Joseph possesses prototypical outside cornerback size and impressive speed. Joseph ran track in high school and his speed is truly no fluke, as he ran a 4.34 at Kentucky’s pro day. Joseph’s combination of length, athleticism, and physicality is going to be a plus for whichever team selects him.
With the Eagles Joseph would be a case of trial by fire, as he is entering the NFL with just 20 games of college experience. Having a veteran like Darius Slay would be immeasurable positive for Joseph. He fits Gannon’s profile for cornerbacks as a lengthy, physical, and aggressive defensive back. While there will likely be a steep learning curve, Joseph has showed that he has the potential to be a high level player at the NFL level and with the Eagles, the infrastructure in the defensive backs room would assist with that.
WR Terrace Marshall Jr.
Weight: 203 pounds
Scouting Report: Terrace Marshall has the ability to win at all 3 levels (underneath, intermediate, and downfield). Marshall was the number one ranked Louisiana recruit in the 2018 cycle and a five-star prospect coming out of high school. He possesses a lot of tools that premier NFL wide receivers also possess. Athleticism, speed, and route running. Most importantly, Marshall understands how to use his size and frame. He understands leverage and how to create it. He wins consistently at the line with technically sound releases. Marshall has a very long wingspan (78 1/8″) which allows for a very wide catch radius. There aren’t many holes in Marshall’s game. In 3 years at LSU, Marshall amassed, 106 catches, 1594 yards, and 23 touchdowns.
With the Eagles, Marshall would slot in as the day one starting X receiver. He can stretch the field which is not normal for a receiver his size and he has the catch radius to reel in almost any pass in his vicinity. Under Nick Sirianni, Marshall’s would development would be in great hands. Sirianni has helped develop route technicians like Keenan Allen and helped Tyrell Williams to a breakout year in 2016, when Williams led the Chargers with career highs in catches (69), receiving yards (1,059) and touchdowns receptions (seven).
Marshall has reportedly been in contact with the Eagles, “a lot“.

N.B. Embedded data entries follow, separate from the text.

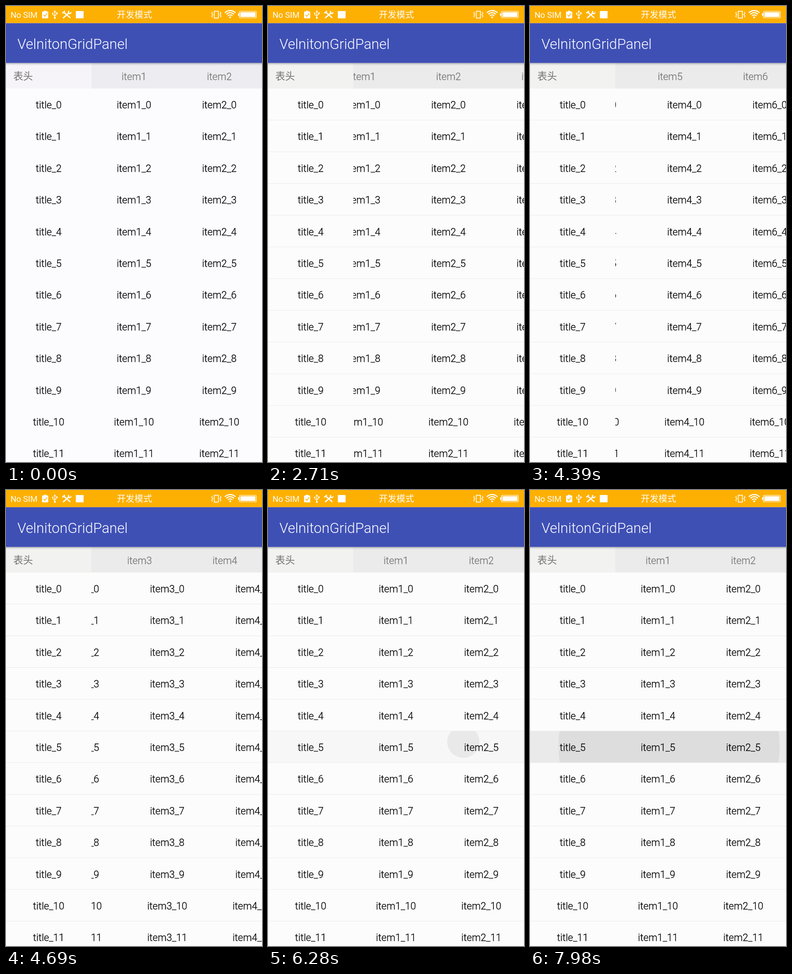
Animation of 561x998 px, one loop 8 s. Source, as an HTML page with a canvas:

```html
<!DOCTYPE html>
<html lang="zh-CN">
<head>
<meta charset="utf-8">
<title>Scrolling table</title>
<style>
html, body { margin: 0; width: 100%; height: 100%; overflow: hidden; background: #fcfcfc; }
canvas { display: block; width: 561px; height: 998px; }
</style>
</head>
<body>
<canvas id="stage"></canvas>
<script>
const W = 561, H = 998, LOOP = 8000;
const COL = 187, ROW = 69.4, TOP = 180.6;
const BAR_TOP = 37.4, BAR_END = 124.6;
const MAX_SCROLL = COL * 4;
const HEADS = ['item1', 'item2', 'item3', 'item4', 'item5', 'item6'];
const CELLS = ['item1', 'item2', 'item3', 'item4', 'item4', 'item6'];
const LATIN = 'Roboto, "Noto Sans", sans-serif';
const CJK = '"Noto Sans CJK SC", "Noto Sans CJK", sans-serif';
const CELL_FONT = '300 21.7px ' + LATIN;
const AMBER = '#fdb002';

const canvas = document.getElementById('stage');
const dpr = window.devicePixelRatio || 1;
canvas.width = Math.round(W * dpr);
canvas.height = Math.round(H * dpr);
const ctx = canvas.getContext('2d');
ctx.scale(dpr, dpr);

const clamp = v => Math.max(0, Math.min(1, v));
const span = (t, from, to) => clamp((t - from) / (to - from));
const lerp = (a, b, k) => a + (b - a) * k;

function box(x, y, w, h, fill) {
  ctx.fillStyle = fill;
  ctx.fillRect(x, y, w, h);
}

function text(str, x, y, font, fill, align = 'center') {
  ctx.font = font;
  ctx.fillStyle = fill;
  ctx.textAlign = align;
  ctx.fillText(str, x, y);
}

// Table text, a touch heavier than the light weight.
function cell(str, x, y, fill) {
  text(str, x, y, CELL_FONT, fill);
  ctx.lineWidth = 0.3;
  ctx.strokeStyle = fill;
  ctx.strokeText(str, x, y);
}

function line(points, width, color = '#fff') {
  ctx.beginPath();
  points.forEach(([x, y]) => ctx.lineTo(x, y));
  ctx.lineWidth = width;
  ctx.strokeStyle = color;
  ctx.stroke();
}

function disc(x, y, r, fill) {
  ctx.beginPath();
  ctx.arc(x, y, r, 0, Math.PI * 2);
  ctx.fillStyle = fill;
  ctx.fill();
}

function rounded(x, y, w, h, r, fill) {
  ctx.beginPath();
  ctx.roundRect(x, y, w, h, r);
  ctx.fillStyle = fill;
  ctx.fill();
}

function clipped(x, y, w, h, draw) {
  ctx.save();
  ctx.beginPath();
  ctx.rect(x, y, w, h);
  ctx.clip();
  draw();
  ctx.restore();
}

// Drag, short stall, then a fling to the far end.
function scrollOut(t) {
  if (t < 2810) return 72 * Math.pow(span(t, 2480, 2710), 1.6);
  return lerp(170, MAX_SCROLL, 1 - Math.pow(1 - span(t, 2790, 3250), 2));
}

function scrollBack(t) {
  const k = Math.pow(span(t, 4270, 5030), 0.962);
  return MAX_SCROLL * (1 - k * k * (3 - 2 * k));
}

// The header trails the rows on the way back.
function scrollAt(t, lag) {
  if (t < 2500) return 0;
  if (t < 4270) return scrollOut(t);
  const held = t > 4690 && t < 4790 ? 4690 : t;
  return scrollBack(held - lag);
}

function statusBar() {
  box(0, 0, W, BAR_TOP, AMBER);
  text('No SIM', 10, 25.5, '400 18px ' + LATIN, '#fff', 'left');
  text('开发模式', 281.5, 25.5, '500 19.3px ' + CJK, '#fff');

  // clipboard
  rounded(79, 12, 13.5, 15, 1.5, '#fff');
  rounded(83, 10.5, 5.5, 3, 1, '#fff');
  line([[82, 19.5], [85, 22.5], [90, 16.5]], 1.6, AMBER);

  // cable
  line([[107, 12], [107, 25]], 1.5);
  line([[102.5, 16], [102.5, 19], [107, 22.5]], 1.3);
  line([[111.5, 15], [111.5, 18], [107, 21]], 1.3);
  line([[105, 13.5], [107, 10.5], [109, 13.5]], 1.3);
  disc(107, 26, 2, '#fff');
  disc(102.5, 16, 1.6, '#fff');
  box(110, 14, 3, 3, '#fff');

  // tools
  line([[126, 13], [141, 26]], 2.6);
  line([[139, 14], [125, 26.5]], 2.8);
  line([[123.5, 16], [129, 11]], 3);
  ctx.beginPath();
  ctx.arc(139.5, 14, 3, -0.2, 4.3);
  ctx.lineWidth = 2;
  ctx.stroke();

  box(153, 11, 17, 16, '#fff');

  // vibrate
  ctx.lineWidth = 1.7;
  ctx.strokeRect(456.5, 11.5, 9, 15);
  for (const [x, d] of [[452.5, -1], [469.5, 1]]) {
    line([[x, 13], [x + d * 1.7, 16], [x - d, 19], [x + d * 1.7, 22], [x, 25]], 1.5);
  }

  // signal
  for (const r of [16, 11.3, 6.7]) {
    ctx.beginPath();
    ctx.arc(491.3, 26, r, -Math.PI * 0.76, -Math.PI * 0.24);
    ctx.lineWidth = 2.3;
    ctx.stroke();
  }
  disc(491.3, 24.8, 2.1, '#fff');

  // battery
  ctx.beginPath();
  ctx.roundRect(511.5, 11.5, 37, 14.5, 2);
  ctx.lineWidth = 1.2;
  ctx.stroke();
  box(508.5, 16, 2.5, 5.5, '#fff');
  box(513.5, 13.5, 33, 10.5, '#fff');
}

function toolbar() {
  box(0, BAR_TOP, W, BAR_END - BAR_TOP, '#3f50b5');
  text('VelnitonGridPanel', 25, 94, '300 31.1px ' + LATIN, '#fff', 'left');
}

function header(scroll, early) {
  const h = TOP - BAR_END;
  box(0, BAR_END, COL, h, early ? '#f6f4f8' : '#f2f2f0');
  box(COL, BAR_END, W - COL, h, early ? '#edecf0' : '#ebebeb');
  const shade = ctx.createLinearGradient(0, BAR_END, 0, BAR_END + 6);
  shade.addColorStop(0, 'rgba(0,0,0,.3)');
  shade.addColorStop(0.4, 'rgba(0,0,0,.1)');
  shade.addColorStop(1, 'rgba(0,0,0,0)');
  box(0, BAR_END, W, 6, shade);
  text('表头', 16, 161, '300 21.6px ' + CJK, '#707070', 'left');
  clipped(COL, BAR_END, W - COL, h, () => {
    HEADS.forEach((name, i) => cell(name, COL * (i + 1.5) - scroll, 162, '#757575'));
  });
}

// Long press on one row: the wave grows and drifts to the row centre.
function ripple(t) {
  if (t < 5992) return;
  const y = TOP + ROW * 5, midY = y + ROW / 2;
  const k = span(t, 5992, 8315);
  clipped(0, y, W, ROW, () => {
    box(0, y, W, ROW, `rgba(0,0,0,${0.072 * span(t, 5992, 7090)})`);
    disc(lerp(449, W / 2, k), lerp(549.5, midY, k), 283 * k,
      `rgba(0,0,0,${0.055 * span(t, 5992, 6200)})`);
  });
}

function rows(scroll, early) {
  const baseline = r => TOP + ROW * r + 43.4;
  for (let r = 0; r < 12; r++) {
    if (!early) box(0, TOP + ROW * (r + 1) - 0.8, W, 1, '#ebebee');
    cell('title_' + r, COL / 2, baseline(r), '#000');
  }
  clipped(COL, TOP, W - COL, H - TOP, () => {
    for (let r = 0; r < 12; r++) {
      CELLS.forEach((name, i) =>
        cell(name + '_' + r, COL * (i + 1.5) - scroll, baseline(r), '#000'));
    }
  });
}

function draw(t) {
  const early = t < 2500;
  box(0, 0, W, H, early ? '#fcfbfe' : '#fcfcfc');
  ripple(t);
  rows(scrollAt(t, 0), early);
  header(scrollAt(t, 42), early);
  toolbar();
  statusBar();
}

const start = performance.now();
function tick() {
  draw((performance.now() - start) % LOOP);
  requestAnimationFrame(tick);
}
tick();
</script>
</body>
</html>
```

Marshall would likely be a trade up candidate, as he is projected to be selected late in the 1st round.
Mandatory Photo Credit: Tom Pennington/Getty Images